- Electronic music: electronic instruments and digital sound processing; stability, digital vs. analogue concepts, filtering, distortion and feedback, history of electronic music.
- Music in the environment: orchestral layout, speakers and PA systems, room acoustics, reverberation, the challenge of artificial reverb, impulse response.
Note on the first session
For students signing up:
There will be an assessment in the first session! But don’t worry – nothing heavy, just part of a getting-to-know-each other activity. You will be asked to upload to the course forum a short piece of music or sound (strictly under 30 seconds) as mp3 or wav. Your upload should include 1 or 2 sentences why you chose this sound with some reference to the syllabus. We will listen to some of these clips as an ice-breaker. Assessment: simple mark out of 10 for providing piece and discussion, part of the ongoing assessment.
For those on 12 and 15 CAT option - you have to choose a project and be formally assigned to a project team and supervisor by the end of week 2 (and ideally week 1), so you can start promptly. Multidisciplinary teams are strongly encouraged! There will be some time (around an hour) during the first leture when you can talk to potential supervisors and find out more about the projects to help you decide. We can run about 4 projects this year, up to 5 people in each project group.
Start thinking about what you want to do now - we encourage creativity and your own interests to be pursued in your projects! Here are some projects that will be on offer next year (and you can suggest your own topics):
Science, Music and Schools - design an engaging lesson related to the course content and deliver it in one of the local schools (choice of age groups)
Music of the 21st century: Virtual Reality (creative or software based project); Alternatively - creative or software project based on the work of previous cohorts (synaesthesia, sonification).
The secret of Stradivari - recent research actively debates whether there is a secret and whether we can tell old vs new violins apart; project around analysing a range of interdisciplinary research papers, with potential for some experimental work!
We are open to your ideas!!
O dot Trushkevych at warwick dot ac dot uk
Please note I am currently on maternity leave. If you need any forms signed off, please ask IATL office, they can do it for you.
Term 2 (Spring) 2018-19

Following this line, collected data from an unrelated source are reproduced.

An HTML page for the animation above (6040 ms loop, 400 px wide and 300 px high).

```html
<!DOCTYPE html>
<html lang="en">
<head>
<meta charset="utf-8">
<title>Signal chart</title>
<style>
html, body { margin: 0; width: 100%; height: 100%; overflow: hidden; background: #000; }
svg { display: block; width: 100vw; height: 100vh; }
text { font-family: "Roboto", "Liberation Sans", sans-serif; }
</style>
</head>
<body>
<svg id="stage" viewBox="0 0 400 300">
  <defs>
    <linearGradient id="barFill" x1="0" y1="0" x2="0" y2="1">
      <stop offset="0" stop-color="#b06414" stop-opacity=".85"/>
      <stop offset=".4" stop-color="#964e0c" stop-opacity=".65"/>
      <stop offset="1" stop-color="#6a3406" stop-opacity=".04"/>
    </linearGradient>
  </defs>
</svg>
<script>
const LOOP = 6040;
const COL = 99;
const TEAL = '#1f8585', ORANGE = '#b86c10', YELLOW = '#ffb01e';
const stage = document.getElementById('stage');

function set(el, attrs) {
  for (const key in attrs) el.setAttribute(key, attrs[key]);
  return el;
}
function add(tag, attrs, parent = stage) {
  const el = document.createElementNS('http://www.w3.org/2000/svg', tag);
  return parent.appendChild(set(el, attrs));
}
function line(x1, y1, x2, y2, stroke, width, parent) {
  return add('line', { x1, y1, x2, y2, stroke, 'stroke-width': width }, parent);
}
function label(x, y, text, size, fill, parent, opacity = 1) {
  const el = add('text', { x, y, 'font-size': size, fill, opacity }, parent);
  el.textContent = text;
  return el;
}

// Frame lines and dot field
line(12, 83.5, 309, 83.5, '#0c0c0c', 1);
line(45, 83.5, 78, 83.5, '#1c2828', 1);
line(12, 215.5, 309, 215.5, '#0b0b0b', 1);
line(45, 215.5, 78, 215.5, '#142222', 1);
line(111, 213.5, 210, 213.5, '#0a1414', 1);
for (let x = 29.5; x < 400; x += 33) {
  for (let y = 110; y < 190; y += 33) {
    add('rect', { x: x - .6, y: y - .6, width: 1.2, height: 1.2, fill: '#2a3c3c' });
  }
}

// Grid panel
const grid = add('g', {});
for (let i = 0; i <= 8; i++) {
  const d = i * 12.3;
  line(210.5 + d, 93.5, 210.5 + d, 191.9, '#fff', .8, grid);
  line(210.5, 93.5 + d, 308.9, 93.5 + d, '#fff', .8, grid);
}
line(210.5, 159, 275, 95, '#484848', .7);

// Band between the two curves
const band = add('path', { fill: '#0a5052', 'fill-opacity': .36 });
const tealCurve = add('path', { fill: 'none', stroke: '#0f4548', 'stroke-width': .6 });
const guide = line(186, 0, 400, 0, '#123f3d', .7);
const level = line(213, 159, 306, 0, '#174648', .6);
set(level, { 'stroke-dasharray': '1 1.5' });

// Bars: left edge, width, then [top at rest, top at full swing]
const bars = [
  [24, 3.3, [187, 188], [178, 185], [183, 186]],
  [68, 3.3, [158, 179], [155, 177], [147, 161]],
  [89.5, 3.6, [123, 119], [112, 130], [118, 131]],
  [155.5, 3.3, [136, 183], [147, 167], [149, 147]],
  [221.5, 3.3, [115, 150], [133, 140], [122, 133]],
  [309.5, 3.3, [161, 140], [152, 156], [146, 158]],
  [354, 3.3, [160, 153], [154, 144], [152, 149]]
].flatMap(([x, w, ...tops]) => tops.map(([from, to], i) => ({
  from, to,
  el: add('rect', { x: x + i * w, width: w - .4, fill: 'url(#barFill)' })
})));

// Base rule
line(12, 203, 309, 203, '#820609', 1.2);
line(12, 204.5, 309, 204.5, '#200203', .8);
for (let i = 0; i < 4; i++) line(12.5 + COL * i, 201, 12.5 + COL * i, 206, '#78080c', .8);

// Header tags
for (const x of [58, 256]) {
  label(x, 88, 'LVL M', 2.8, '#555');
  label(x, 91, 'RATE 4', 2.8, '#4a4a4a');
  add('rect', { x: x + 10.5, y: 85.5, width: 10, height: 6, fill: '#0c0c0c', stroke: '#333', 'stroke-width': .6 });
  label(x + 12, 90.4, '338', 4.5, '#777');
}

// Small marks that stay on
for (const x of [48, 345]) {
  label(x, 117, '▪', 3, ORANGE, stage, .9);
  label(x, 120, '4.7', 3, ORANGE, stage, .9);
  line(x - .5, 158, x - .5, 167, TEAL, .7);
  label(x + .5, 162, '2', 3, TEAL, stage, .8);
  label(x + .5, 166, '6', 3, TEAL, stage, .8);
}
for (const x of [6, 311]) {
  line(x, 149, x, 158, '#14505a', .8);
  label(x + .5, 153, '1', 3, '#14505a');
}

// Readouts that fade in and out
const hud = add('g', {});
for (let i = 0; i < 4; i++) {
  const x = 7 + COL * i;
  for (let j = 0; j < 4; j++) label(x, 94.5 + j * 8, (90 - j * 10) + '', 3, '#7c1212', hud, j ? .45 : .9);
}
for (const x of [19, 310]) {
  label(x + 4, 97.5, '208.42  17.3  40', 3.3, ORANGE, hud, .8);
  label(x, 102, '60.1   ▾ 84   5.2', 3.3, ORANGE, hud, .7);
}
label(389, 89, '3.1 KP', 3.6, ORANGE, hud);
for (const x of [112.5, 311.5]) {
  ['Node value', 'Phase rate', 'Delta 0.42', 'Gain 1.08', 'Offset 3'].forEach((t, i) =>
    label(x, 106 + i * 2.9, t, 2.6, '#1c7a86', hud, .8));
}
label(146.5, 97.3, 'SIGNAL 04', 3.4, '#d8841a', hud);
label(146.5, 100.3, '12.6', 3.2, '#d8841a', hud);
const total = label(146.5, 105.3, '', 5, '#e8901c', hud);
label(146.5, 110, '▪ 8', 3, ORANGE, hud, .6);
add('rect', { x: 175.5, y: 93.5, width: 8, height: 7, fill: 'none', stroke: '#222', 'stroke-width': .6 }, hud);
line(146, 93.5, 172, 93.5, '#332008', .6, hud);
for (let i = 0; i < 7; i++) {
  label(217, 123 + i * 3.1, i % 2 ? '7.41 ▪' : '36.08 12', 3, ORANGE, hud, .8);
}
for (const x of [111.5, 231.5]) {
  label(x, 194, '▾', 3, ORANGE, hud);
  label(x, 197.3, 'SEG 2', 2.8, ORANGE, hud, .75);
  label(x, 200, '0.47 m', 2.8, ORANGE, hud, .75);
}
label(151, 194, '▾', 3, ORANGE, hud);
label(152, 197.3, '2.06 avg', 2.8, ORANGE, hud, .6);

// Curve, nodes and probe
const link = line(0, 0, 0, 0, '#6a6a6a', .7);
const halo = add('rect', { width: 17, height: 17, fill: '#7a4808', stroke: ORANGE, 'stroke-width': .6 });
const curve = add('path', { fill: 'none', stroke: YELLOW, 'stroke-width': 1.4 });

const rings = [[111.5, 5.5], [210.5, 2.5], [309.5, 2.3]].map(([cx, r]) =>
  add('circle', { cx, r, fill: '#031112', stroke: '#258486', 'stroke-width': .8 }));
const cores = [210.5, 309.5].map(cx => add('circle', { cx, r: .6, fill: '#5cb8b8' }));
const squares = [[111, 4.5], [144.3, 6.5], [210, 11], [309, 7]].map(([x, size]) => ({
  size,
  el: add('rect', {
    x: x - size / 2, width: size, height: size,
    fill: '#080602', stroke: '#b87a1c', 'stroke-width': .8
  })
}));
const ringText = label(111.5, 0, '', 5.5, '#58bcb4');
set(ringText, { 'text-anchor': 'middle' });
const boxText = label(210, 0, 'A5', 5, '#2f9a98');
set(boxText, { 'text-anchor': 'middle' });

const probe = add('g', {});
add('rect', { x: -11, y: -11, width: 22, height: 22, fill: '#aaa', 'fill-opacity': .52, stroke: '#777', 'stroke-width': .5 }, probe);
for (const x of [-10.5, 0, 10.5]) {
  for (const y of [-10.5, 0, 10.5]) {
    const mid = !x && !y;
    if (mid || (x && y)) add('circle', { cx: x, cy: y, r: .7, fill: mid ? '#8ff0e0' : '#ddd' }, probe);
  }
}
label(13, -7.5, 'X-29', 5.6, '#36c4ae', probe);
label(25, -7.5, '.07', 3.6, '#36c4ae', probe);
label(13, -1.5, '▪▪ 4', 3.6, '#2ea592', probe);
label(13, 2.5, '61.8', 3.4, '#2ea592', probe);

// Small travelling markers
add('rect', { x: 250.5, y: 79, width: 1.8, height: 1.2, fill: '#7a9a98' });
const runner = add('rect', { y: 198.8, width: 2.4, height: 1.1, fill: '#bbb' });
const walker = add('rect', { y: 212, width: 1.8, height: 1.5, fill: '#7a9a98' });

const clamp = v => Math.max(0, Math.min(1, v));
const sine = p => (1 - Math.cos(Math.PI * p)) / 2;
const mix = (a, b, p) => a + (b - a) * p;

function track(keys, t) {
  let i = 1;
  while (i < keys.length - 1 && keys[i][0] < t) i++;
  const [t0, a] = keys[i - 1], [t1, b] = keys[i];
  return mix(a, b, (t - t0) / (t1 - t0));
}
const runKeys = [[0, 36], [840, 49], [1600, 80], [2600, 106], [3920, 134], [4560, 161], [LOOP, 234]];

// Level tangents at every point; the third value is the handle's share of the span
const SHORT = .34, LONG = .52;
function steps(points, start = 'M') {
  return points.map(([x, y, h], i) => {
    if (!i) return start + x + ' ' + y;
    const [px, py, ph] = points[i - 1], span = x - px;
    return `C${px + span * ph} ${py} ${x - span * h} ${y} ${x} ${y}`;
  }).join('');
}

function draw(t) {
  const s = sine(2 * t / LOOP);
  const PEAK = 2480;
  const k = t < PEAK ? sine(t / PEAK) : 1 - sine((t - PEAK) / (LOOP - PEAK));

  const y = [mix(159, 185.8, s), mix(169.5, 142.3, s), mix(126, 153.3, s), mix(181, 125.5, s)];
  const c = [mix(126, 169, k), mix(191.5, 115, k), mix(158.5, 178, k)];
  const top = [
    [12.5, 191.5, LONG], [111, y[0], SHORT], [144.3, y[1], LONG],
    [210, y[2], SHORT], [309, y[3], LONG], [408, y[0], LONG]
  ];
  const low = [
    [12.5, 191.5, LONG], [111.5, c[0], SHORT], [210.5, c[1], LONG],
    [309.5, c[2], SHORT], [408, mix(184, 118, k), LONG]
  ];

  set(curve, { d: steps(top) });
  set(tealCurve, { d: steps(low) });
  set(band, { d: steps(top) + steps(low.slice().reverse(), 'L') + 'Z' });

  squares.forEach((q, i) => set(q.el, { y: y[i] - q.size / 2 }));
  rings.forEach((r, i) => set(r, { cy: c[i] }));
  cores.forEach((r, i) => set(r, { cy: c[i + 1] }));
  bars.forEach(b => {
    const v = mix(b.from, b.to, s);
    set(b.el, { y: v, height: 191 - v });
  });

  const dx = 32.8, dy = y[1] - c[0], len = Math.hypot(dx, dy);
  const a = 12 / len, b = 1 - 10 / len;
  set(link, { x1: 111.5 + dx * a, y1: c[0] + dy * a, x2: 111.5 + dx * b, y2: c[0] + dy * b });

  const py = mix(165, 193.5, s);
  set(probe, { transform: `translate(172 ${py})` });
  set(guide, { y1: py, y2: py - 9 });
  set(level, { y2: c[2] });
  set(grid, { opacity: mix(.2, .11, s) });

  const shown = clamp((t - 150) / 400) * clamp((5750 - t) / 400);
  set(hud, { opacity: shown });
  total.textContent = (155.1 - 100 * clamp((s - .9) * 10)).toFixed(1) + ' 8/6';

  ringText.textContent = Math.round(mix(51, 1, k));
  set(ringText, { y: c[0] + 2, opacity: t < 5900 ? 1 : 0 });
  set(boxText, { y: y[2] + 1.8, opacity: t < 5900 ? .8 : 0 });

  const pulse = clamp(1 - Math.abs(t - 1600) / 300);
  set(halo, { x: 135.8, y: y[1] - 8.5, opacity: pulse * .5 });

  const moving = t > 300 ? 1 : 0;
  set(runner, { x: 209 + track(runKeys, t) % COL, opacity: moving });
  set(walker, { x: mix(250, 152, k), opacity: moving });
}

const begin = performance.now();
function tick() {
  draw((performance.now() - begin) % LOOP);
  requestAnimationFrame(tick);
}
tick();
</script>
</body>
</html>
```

Fridays 10.00-12.00 (TBC)
Humanities studio (TBC)
For 7.5 CATS
1 hour examination (70%)
Ongoing assessment (30%)
For 12 or 15 CATS
1 hour examination (40% or 30%)
Project (40% or 50%)
Ongoing assessment (20%)